WORKING DATA section start
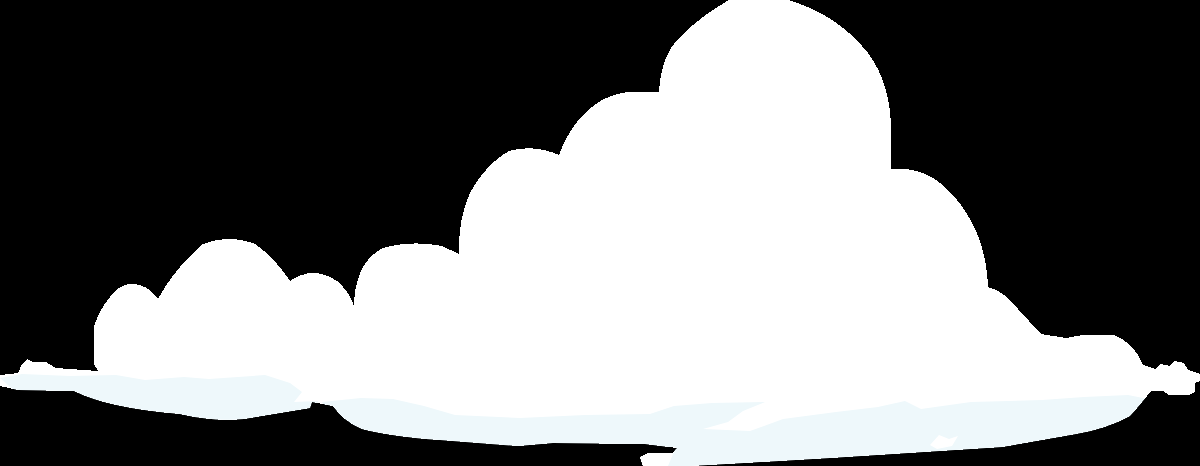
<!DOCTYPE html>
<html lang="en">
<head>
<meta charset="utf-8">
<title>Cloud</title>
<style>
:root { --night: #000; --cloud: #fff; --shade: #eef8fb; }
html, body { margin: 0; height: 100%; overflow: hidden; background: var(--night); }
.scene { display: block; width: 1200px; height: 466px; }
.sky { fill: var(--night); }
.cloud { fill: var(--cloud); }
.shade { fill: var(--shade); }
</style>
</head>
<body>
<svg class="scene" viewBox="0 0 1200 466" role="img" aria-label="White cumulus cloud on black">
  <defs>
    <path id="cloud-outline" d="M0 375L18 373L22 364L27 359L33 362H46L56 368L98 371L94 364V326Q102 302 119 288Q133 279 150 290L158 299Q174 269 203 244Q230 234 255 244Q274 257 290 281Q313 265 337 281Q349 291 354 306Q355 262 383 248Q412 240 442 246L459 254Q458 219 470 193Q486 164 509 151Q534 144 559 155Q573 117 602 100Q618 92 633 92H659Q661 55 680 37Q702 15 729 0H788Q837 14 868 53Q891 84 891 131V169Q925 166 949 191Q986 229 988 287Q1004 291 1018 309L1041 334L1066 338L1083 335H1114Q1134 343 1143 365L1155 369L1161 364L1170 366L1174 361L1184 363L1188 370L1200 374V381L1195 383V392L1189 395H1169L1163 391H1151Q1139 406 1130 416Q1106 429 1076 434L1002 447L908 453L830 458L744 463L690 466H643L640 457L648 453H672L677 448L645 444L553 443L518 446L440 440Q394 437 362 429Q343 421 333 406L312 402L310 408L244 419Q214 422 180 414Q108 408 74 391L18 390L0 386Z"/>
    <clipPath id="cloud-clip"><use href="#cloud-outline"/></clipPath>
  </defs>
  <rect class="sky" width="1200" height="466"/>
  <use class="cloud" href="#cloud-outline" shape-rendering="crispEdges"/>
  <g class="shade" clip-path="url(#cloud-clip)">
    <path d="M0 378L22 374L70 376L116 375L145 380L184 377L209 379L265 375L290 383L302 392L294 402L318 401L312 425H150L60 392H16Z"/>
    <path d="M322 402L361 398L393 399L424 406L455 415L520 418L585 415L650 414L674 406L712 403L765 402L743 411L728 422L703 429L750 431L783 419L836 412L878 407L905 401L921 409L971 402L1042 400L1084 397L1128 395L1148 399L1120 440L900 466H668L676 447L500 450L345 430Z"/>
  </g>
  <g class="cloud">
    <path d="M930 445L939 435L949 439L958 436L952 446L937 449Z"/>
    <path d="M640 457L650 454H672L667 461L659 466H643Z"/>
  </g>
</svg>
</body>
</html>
WORKING DATA section end
» **PROBLEM TO WORK ON**: Your answer must be the lines from the one containing "457L650 454H672L667 461L659" to the last line of the entries, repeated exactly and with nothing else.

» **SOLUTION BELOW**:
    <path d="M640 457L650 454H672L667 461L659 466H643Z"/>
  </g>
</svg>
</body>
</html>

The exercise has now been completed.